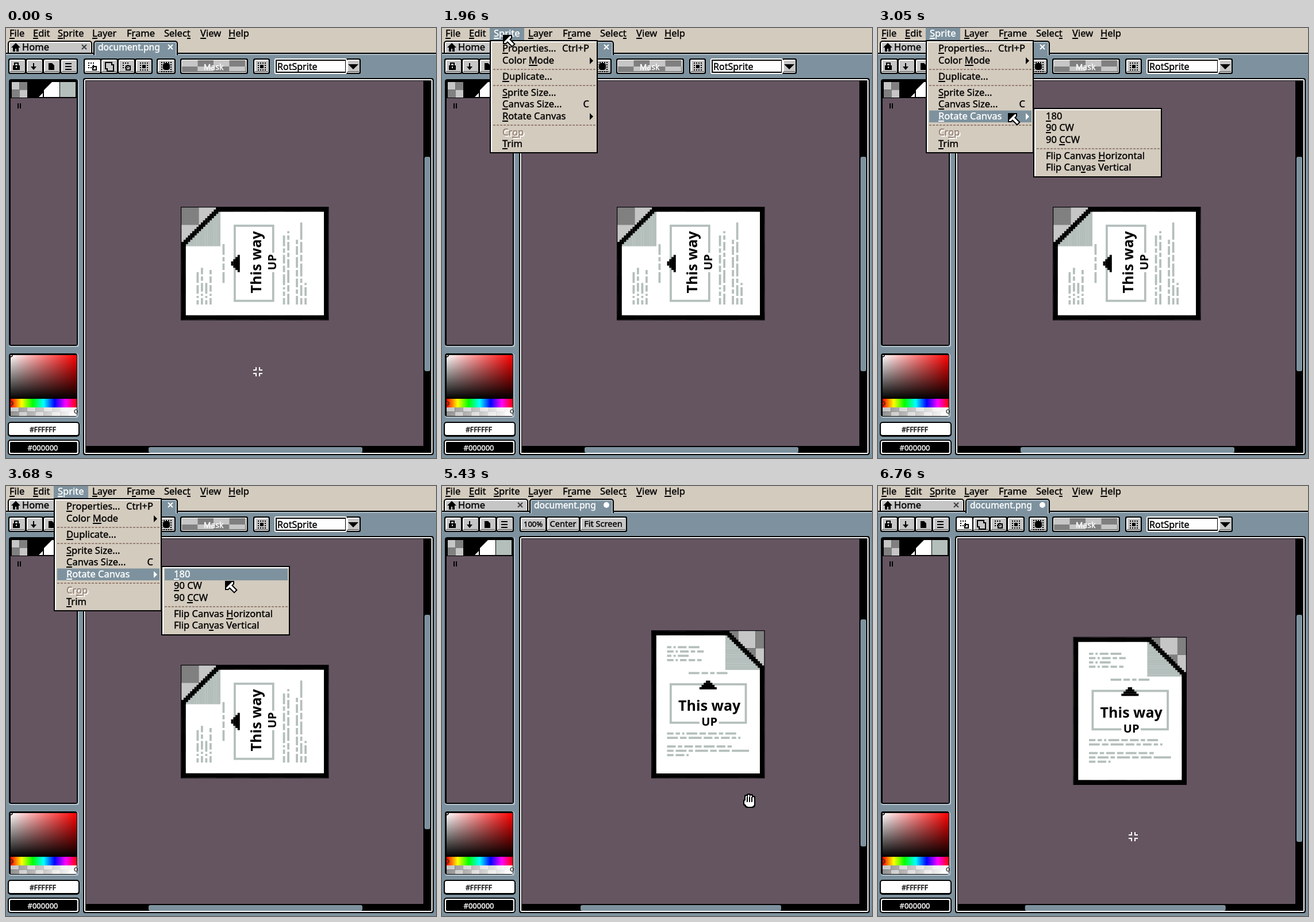
Recreate the animation shown at these times as an HTML page with a canvas. Size 748 px wide and 748 px high, loop 8360 ms.

```html
<!DOCTYPE html>
<html lang="en">
<head>
<meta charset="utf-8">
<title>Rotating a canvas in a sprite editor</title>
<style>
  html, body { margin: 0; width: 100%; height: 100%; overflow: hidden; background: #7d929e; }
  canvas { display: block; }
</style>
</head>
<body>
<canvas id="stage" width="748" height="748"></canvas>
<script>
const ctx = document.getElementById('stage').getContext('2d');
const LOOP = 8360;
const BEIGE = '#d3cbbe', BLUE = '#7d929e', PLUM = '#655561', FACE = '#c6c6c6';
const PALE = '#b4bfbc', DARK = '#808080', BLACK = '#000', WHITE = '#fff';

// Times of the hard changes
const MENU = 1960, SUBMENU = 3020, CLICK = 4770, ROTATED = 4800, SHOWN = 4900;
const HAND = 5380, DRAG = 5470, RELEASE = 6020;

// ---------- motion ----------
const inOut = u => 0.5 - 0.5 * Math.cos(Math.PI * u);
const out = u => 1 - (1 - u) ** 2;
const moves = [
  { from: 800, to: 1630, ease: inOut, path: [[438, 598], [170, 560], [210, 176], [94, 38]] },
  { from: 1660, to: 1930, ease: inOut, path: [[94, 38], [106, 12]] },
  { from: 2340, to: 3020, ease: out, path: [[106, 12], [171, 130], [226, 148]] },
  { from: 3290, to: 3980, ease: inOut, path: [[226, 148], [380, 164], [450, 174]] },
  { from: 5070, to: 5420, ease: inOut, path: [[450, 174], [520, 360], [534, 547]] },
  { from: DRAG, to: 5810, ease: inOut, path: [[534, 547], [509.5, 558.5]] },
  { from: RELEASE, to: 6760, ease: inOut, path: [[509.5, 558.5], [444, 609.5]] }
];

function bezier(points, s) {
  while (points.length > 1) {
    points = points.slice(1).map((p, i) => p.map((v, k) => points[i][k] + (v - points[i][k]) * s));
  }
  return points[0];
}

function pointer(t) {
  const move = moves.filter(m => t >= m.from).pop() || moves[0];
  const u = Math.min(1, Math.max(0, (t - move.from) / (move.to - move.from)));
  return bezier(move.path, move.ease(u));
}

// ---------- drawing helpers ----------
function rect(x, y, w, h, color) {
  ctx.fillStyle = color;
  ctx.fillRect(x, y, w, h);
}

function round(x, y, w, h, color, r = 3) {
  ctx.fillStyle = color;
  ctx.beginPath();
  ctx.roundRect(x, y, w, h, r);
  ctx.fill();
}

function poly(points, fill, stroke, width = 2) {
  ctx.beginPath();
  points.forEach(([x, y]) => ctx.lineTo(x, y));
  ctx.closePath();
  if (stroke) {
    ctx.strokeStyle = stroke;
    ctx.lineWidth = width;
    ctx.stroke();
  }
  ctx.fillStyle = fill;
  ctx.fill();
}

function frame(x, y, w, h, color, line = 2) {
  ctx.strokeStyle = color;
  ctx.lineWidth = line;
  ctx.strokeRect(x + line / 2, y + line / 2, w - line, h - line);
}

function checker(x, y, w, h, cw, ch, a, b) {
  for (let j = 0; j * ch < h; j++)
    for (let i = 0; i * cw < w; i++)
      rect(x + i * cw, y + j * ch, Math.min(cw, w - i * cw), Math.min(ch, h - j * ch), (i + j) % 2 ? b : a);
}

// An "&" in the label underlines the letter after it.
function label(s, x, y, { color = BLACK, size = 16.5, align = 'left' } = {}) {
  const mark = s.indexOf('&');
  const plain = s.replace('&', '');
  ctx.font = `${size}px "Noto Sans", sans-serif`;
  ctx.textAlign = align;
  ctx.fillStyle = ctx.strokeStyle = color;
  ctx.lineWidth = 0.4;
  ctx.fillText(plain, x, y);
  ctx.strokeText(plain, x, y);
  if (mark >= 0) {
    const start = ctx.measureText(plain.slice(0, mark)).width;
    rect(Math.round(x + start), y + 2, Math.round(ctx.measureText(plain[mark]).width), 2, color);
  }
}

function button(x, y, w, h, face = FACE) {
  round(x, y, w, h, BLACK);
  round(x + 2, y + 2, w - 4, h - 4, WHITE, 2);
  rect(x + 4, y + 4, w - 6, h - 8, face);
  rect(x + 3, y + h - 5, w - 6, 2, DARK);
}

function cross(x, y, color) {
  ctx.strokeStyle = color;
  ctx.lineWidth = 2;
  ctx.beginPath();
  ctx.moveTo(x - 4, y - 4); ctx.lineTo(x + 4, y + 4);
  ctx.moveTo(x + 4, y - 4); ctx.lineTo(x - 4, y + 4);
  ctx.stroke();
}

// ---------- top of the window ----------
const menuBar = [['&File', 6], ['&Edit', 47], ['&Sprite', 90], ['&Layer', 150],
  ['F&rame', 210], ['Selec&t', 275], ['&View', 338], ['&Help', 387]];

function drawTop(t, spriteLit) {
  rect(0, 0, 748, 44, BEIGE);
  if (spriteLit) rect(83, 0, 60, 21, BLUE);
  menuBar.forEach(([s, x]) =>
    label(s, x, 15, { color: spriteLit && s === '&Sprite' ? WHITE : BLACK }));

  rect(0, 43, 748, 2, BLACK);
  rect(0, 45, 748, 2, '#a9bac4');
  round(3, 22, 147, 23, BLACK, [5, 5, 0, 0]);
  round(5, 24, 143, 19, WHITE, [3, 3, 0, 0]);
  rect(7, 26, 140, 17, FACE);
  poly([[9, 34], [17, 26], [25, 34], [22, 34], [22, 41], [18, 41], [18, 36], [16, 36], [16, 41], [12, 41], [12, 34]], BLACK);
  label('Home', 28, 39);
  cross(136, 33, '#404040');

  round(152, 22, 147, 25, BLACK, [5, 5, 0, 0]);
  round(154, 24, 143, 24, '#a9bac4', [3, 3, 0, 0]);
  rect(156, 26, 139, 22, BLUE);
  label('document.png', 160, 39, { color: WHITE, size: 15.6 });
  if (t < ROTATED) cross(286, 33, WHITE);
  else round(281, 28, 10, 10, WHITE, 5);
}

function drawFileButtons() {
  [4, 34, 64, 94].forEach(x => button(x, 53, 31, 27));
  rect(12, 65, 12, 8, BLACK);
  frame(14, 60, 8, 8, BLACK);
  rect(17, 67, 2, 3, FACE);
  rect(47, 61, 2, 11, BLACK);
  poly([[43, 67], [53, 67], [48, 73]], BLACK);
  poly([[74, 61], [80, 61], [84, 65], [84, 73], [74, 73]], BLACK);
  [61, 66, 71].forEach(y => rect(103, y, 11, 2, BLACK));
}

function dotted(x, y, n) {
  for (let i = 0; i < n; i++) {
    [[i, 0], [i, n - 1], [0, i], [n - 1, i]].forEach(([a, b]) => rect(x + a * 4, y + b * 4, 2, 2, BLACK));
  }
}

function drawSelectionBar() {
  [135, 164, 194, 224].forEach((x, i) => button(x, 53, 31, 27, i ? FACE : WHITE));
  dotted(143, 60, 3);
  frame(150, 66, 8, 8, BLACK);
  poly([[174, 61], [183, 61], [183, 65], [186, 65], [186, 74], [177, 74], [177, 70], [174, 70]], FACE, BLACK, 4);
  dotted(203, 60, 3);
  frame(208, 65, 9, 9, BLACK);
  dotted(233, 60, 4);
  rect(237, 64, 6, 6, BLACK);

  button(262, 53, 33, 27);
  dotted(270, 59, 5);
  round(273, 61, 12, 12, BLACK, 4);

  button(303, 53, 118, 27);
  checker(306, 56, 111, 19, 27.5, 11, FACE, DARK);
  label('Mask', 361, 73, { color: WHITE, size: 14, align: 'center' });

  button(430, 53, 29, 27);
  dotted(438, 60, 4);
  rect(442, 64, 6, 6, BLACK);

  button(591, 53, 26, 27);
  poly([[595, 63], [613, 63], [604, 72]], BLACK);
  round(467, 53, 126, 27, WHITE);
  rect(469, 55, 122, 23, BLACK);
  rect(471, 57, 119, 19, WHITE);
  label('RotSprite', 472, 73, { size: 16 });
}

function drawHandBar() {
  [['100%', 135, 47], ['Center', 181, 59], ['Fit Screen', 239, 83]].forEach(([s, x, w]) => {
    button(x, 53, w, 27);
    label(s, x + w / 2, 71, { size: s === '100%' ? 13 : 14.6, align: 'center' });
  });
}

// ---------- left panel ----------
function gradient(x, y, w, h, vertical, stops) {
  const g = vertical ? ctx.createLinearGradient(0, y, 0, y + h) : ctx.createLinearGradient(x, 0, x + w, 0);
  stops.forEach((c, i) => g.addColorStop(i / (stops.length - 1), c));
  rect(x, y, w, h, g);
}

function ring(x, y, color) {
  ctx.strokeStyle = color;
  ctx.lineWidth = 1.5;
  ctx.beginPath();
  ctx.arc(x, y, 3, 0, 7);
  ctx.stroke();
}

function panel(x, y, w, h, fill) {
  round(x, y, w, h, '#b5c5cf', 4);
  round(x, y, w - 2, h - 2, BLACK, 4);
  rect(x + 3, y + 3, w - 7, h - 7, fill);
}

function drawLeft() {
  panel(5, 89, 122, 466, PLUM);
  rect(8, 92, 115, 30, BLACK);
  checker(10, 94, 27, 27, 13.5, 13.5, FACE, DARK);
  rect(66, 94, 27, 26, WHITE);
  poly([[66, 94], [80, 94], [66, 108]], BLACK);
  poly([[64, 113], [64, 120], [57, 120]], WHITE);
  rect(94, 94, 27, 26, PALE);
  rect(20, 131, 2, 9, BLACK);
  rect(24, 131, 2, 9, BLACK);

  panel(5, 566, 121, 112, BLACK);
  gradient(8, 569, 115, 76, false, [WHITE, '#f00']);
  gradient(8, 569, 115, 76, true, ['#0000', BLACK]);
  gradient(8, 645, 115, 15, false, ['#f00', '#ff0', '#0f0', '#0ff', '#00f', '#f0f', '#f00']);
  checker(8, 660, 115, 15, 14.4, 7.5, FACE, '#929292');
  gradient(8, 660, 115, 15, false, ['#fff0', WHITE]);
  ctx.save();
  ctx.beginPath();
  ctx.rect(7, 568, 118, 108);
  ctx.clip();
  ring(8, 569, BLACK);
  ring(9, 653, '#502010');
  ring(122, 667, '#505050');
  ctx.restore();

  round(3, 685, 125, 26, BLACK, 5);
  round(5, 687, 121, 21, WHITE, 3);
  label('#FFFFFF', 64, 703, { size: 12.3, align: 'center' });
  round(3, 716, 125, 27, BLACK, 5);
  round(5, 718, 121, 23, WHITE, 3);
  round(7, 720, 117, 19, BLACK, 2);
  label('#000000', 64, 735, { color: WHITE, size: 13, align: 'center' });
}

// ---------- document ----------
const U = 3.755;
const textRows = [
  [7, 7, '-- - ---- -----'], [7, 9, '--- - ---- -- ---'], [7, 11, '-- - -----'], [7, 13, '--- - --- --- --'],
  [17, 19, '----- --- -- -----'],
  [7, 47, '--- -- - ----- --- ---- -- -----'], [7, 49, '----- --- ------ ---- -- ---- -- -'],
  [7, 53, '---- -- ---- --- ----- ---- --'], [7, 55, '--- ----- -- ------ --- ----- --------'], [7, 57, '--- ---- -']
];

function drawPage() {
  const cell = (x, y, w, h, color) => rect(x * U, y * U, w * U, h * U, color);
  poly([[2, 2], [36, 2], [51, 18], [50, 18], [50, 66], [2, 66]].map(p => p.map(v => v * U)), WHITE);
  for (let i = 2; i < 18; i++) cell(34, i, i, 1.05, PALE);
  cell(0, 0, 35, 2, BLACK);
  cell(0, 0, 2, 68, BLACK);
  cell(0, 66, 52, 2, BLACK);
  cell(50, 17, 2, 51, BLACK);
  for (let i = 0; i < 18; i++) cell(33 + i, i, Math.min(3, 19 - i), 1.05, BLACK);

  textRows.forEach(([x, y, row]) => {
    for (const dash of row.matchAll(/-+/g)) cell(x + dash.index, y, dash[0].length, 1, PALE);
  });
  frame(8.2 * U, 24.2 * U, 35.8 * U, 18.8 * U, PALE, U);
  for (let i = 0; i < 4; i++) cell(25 - i, 23 + i, 2 + 2 * i, 1.05, BLACK);
  cell(22, 41, 9, 3, WHITE);

  ctx.fillStyle = BLACK;
  ctx.textAlign = 'center';
  ctx.font = 'bold 25px "Noto Sans", sans-serif';
  ctx.fillText('This way', 100, 139);
  ctx.font = 'bold 20px "Noto Sans", sans-serif';
  ctx.fillText('UP', 100, 165);
}

function drawDocument(x, y, turned) {
  const w = turned ? 197.5 : 257.5, h = turned ? 257.5 : 197.5;
  rect(x, y, w, h, BLACK);
  checker(x + 1.2, y + 1.2, w - 2.4, h - 2.4, 8 * U, 8 * U, DARK, FACE);
  ctx.save();
  if (turned) {
    ctx.translate(x + 1.2, y + 1.2);
  } else {
    ctx.translate(x + 1.2, y + h - 1.2);
    ctx.rotate(-Math.PI / 2);
  }
  drawPage();
  ctx.restore();
}

function drawEditor(t) {
  round(134, 87, 610, 656, BLACK, 4);
  round(136, 89, 606, 652, WHITE, 3);
  rect(138, 91, 602, 648, BLACK);
  rect(139, 92, 587, 635, PLUM);

  const turned = t >= ROTATED;
  let panX = 0, panY = 0;
  if (t >= DRAG) {
    const [x, y] = pointer(Math.min(t, 5810));
    panX = x - 534;
    panY = y - 547;
  }
  if (turned) drawDocument(364 + panX, 251 + panY, true);
  else drawDocument(304, 311, false);

  const left = turned ? 241 - panX * 0.6 : 248;
  const top = turned ? 232 - panY * 0.7 : 224;
  round(728, top, 10, turned ? 395 : 373, BLUE);
  round(left, 729, turned ? 349 : 372, 10, BLUE);
}

// ---------- menus: rows are [label, middle, shortcut] ----------
const spriteMenu = {
  x: 84, y: 21, w: 187, h: 197, lines: [72, 100, 169],
  rows: [['&Properties...', 36, 'Ctrl+P'], ['Color &Mode', 57, '>'], ['&Duplicate...', 85], ['&Sprite Size...', 113],
    ['&Canvas Size...', 133, 'C'], ['&Rotate Canvas', 154, '>'], ['Cr&op', 182, 'off'], ['&Trim', 202]]
};
const rotateMenu = {
  x: 271, y: 139, w: 223, h: 121, lines: [210],
  rows: [['&180', 154], ['&90 CW', 174], ['90 &CCW', 195], ['Flip Canvas &Horizontal', 223], ['Flip Can&vas Vertical', 243]]
};

const rowAt = (menu, [x, y]) => menu.rows.findIndex(([, mid, extra]) =>
  x >= menu.x && x < menu.x + menu.w && Math.abs(y - mid) <= 10.3 && extra !== 'off');

function drawMenu({ x, y, w, h, lines, rows }, lit) {
  rect(x - 1, y, w + 1, h, BLACK);
  rect(x + 1, y + 2, w - 3, h - 4, WHITE);
  rect(x + 3, y + 4, w - 5, h - 6, BEIGE);
  lines.forEach(ly => {
    for (let lx = x + 5; lx < x + w - 6; lx += 6) rect(lx, ly - 1, 4, 2, '#968275');
  });
  rows.forEach(([s, mid, extra], i) => {
    const color = i === lit ? WHITE : BLACK;
    if (i === lit) rect(x + 5, mid - 10.5, w - 9, 20.6, BLUE);
    if (extra === 'off') {
      label(s, x + 23, mid + 7, { color: WHITE });
      label(s, x + 21, mid + 5, { color: '#968275' });
      return;
    }
    label(s, x + 21, mid + 5, { color });
    if (extra === '>') poly([[x + 173, mid - 6], [x + 179, mid], [x + 173, mid + 6]], color);
    else if (extra) label(extra, x + 172, mid + 5, { color, align: 'right' });
  });
}

function drawMenus(t) {
  if (t < MENU || t >= ROTATED) return;
  const hover = pointer(t - 35);
  const open = t >= SUBMENU;
  drawMenu(spriteMenu, open ? 5 : rowAt(spriteMenu, hover));
  if (open) drawMenu(rotateMenu, rowAt(rotateMenu, hover));
}

// ---------- pointers ----------
function drawArrow() {
  ctx.lineJoin = 'miter';
  poly([[2, 2], [14, 2], [14, 5], [11, 8], [19, 16], [16, 19], [8, 11], [5, 14], [2, 14]], WHITE, BLACK, 4);
  poly([[2, 2], [12, 2], [2, 12]], BLACK);
}

function drawCross() {
  for (const sx of [-1, 1]) {
    for (const sy of [-1, 1]) {
      rect(sx * 3 - 1, sy * 5 - 3, 2, 6, WHITE);
      rect(sx * 5 - 3, sy * 3 - 1, 6, 2, WHITE);
    }
  }
}

function drawHand() {
  const shape = grow => {
    const color = grow ? BLACK : WHITE;
    [[-5, -8], [-1, -10], [3, -9], [7, -6]].forEach(([x, y]) =>
      round(x - 1 - grow, y - grow, 3 + 2 * grow, 14 + 2 * grow, color, 2));
    round(-8 - grow, 0 - grow, 4 + 2 * grow, 7 + 2 * grow, color, 2);
    round(-6 - grow, 2 - grow, 15 + 2 * grow, 9 + 2 * grow, color, [1, 1, 5, 5]);
  };
  shape(2);
  shape(0);
  [-3, 1, 5].forEach(x => rect(x - 1, -6, 1.5, 9, BLACK));
}

function drawPointer(t) {
  if (t >= CLICK && t < SHOWN) return;
  const [x, y] = pointer(t);
  const menuOpen = t >= MENU && t < ROTATED;
  ctx.save();
  ctx.translate(Math.round(x), Math.round(y));
  if (menuOpen || x < 139 || y < 92) drawArrow();
  else if (t >= HAND && t < RELEASE) drawHand();
  else drawCross();
  ctx.restore();
}

function draw(t) {
  const spriteLit = t < ROTATED && (t >= MENU || (t > 1660 && pointer(t)[1] < 21));
  rect(0, 0, 748, 748, BLUE);
  drawTop(t, spriteLit);
  drawFileButtons();
  if (t >= HAND && t < RELEASE) drawHandBar();
  else drawSelectionBar();
  drawLeft();
  drawEditor(t);
  drawMenus(t);
  drawPointer(t);
}

const start = performance.now();
function tick() {
  draw((performance.now() - start) % LOOP);
  requestAnimationFrame(tick);
}
tick();
</script>
</body>
</html>
```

━━━━━━━━━━━━━━━━━━━━━━━━━━━━━━

▸ What is expected:
Using the data above, copy each line that contains "from".

▸ Exercise solution:
  { from: 800, to: 1630, ease: inOut, path: [[438, 598], [170, 560], [210, 176], [94, 38]] },
  { from: 1660, to: 1930, ease: inOut, path: [[94, 38], [106, 12]] },
  { from: 2340, to: 3020, ease: out, path: [[106, 12], [171, 130], [226, 148]] },
  { from: 3290, to: 3980, ease: inOut, path: [[226, 148], [380, 164], [450, 174]] },
  { from: 5070, to: 5420, ease: inOut, path: [[450, 174], [520, 360], [534, 547]] },
  { from: DRAG, to: 5810, ease: inOut, path: [[534, 547], [509.5, 558.5]] },
  { from: RELEASE, to: 6760, ease: inOut, path: [[509.5, 558.5], [444, 609.5]] }
  const move = moves.filter(m => t >= m.from).pop() || moves[0];
  const u = Math.min(1, Math.max(0, (t - move.from) / (move.to - move.from)));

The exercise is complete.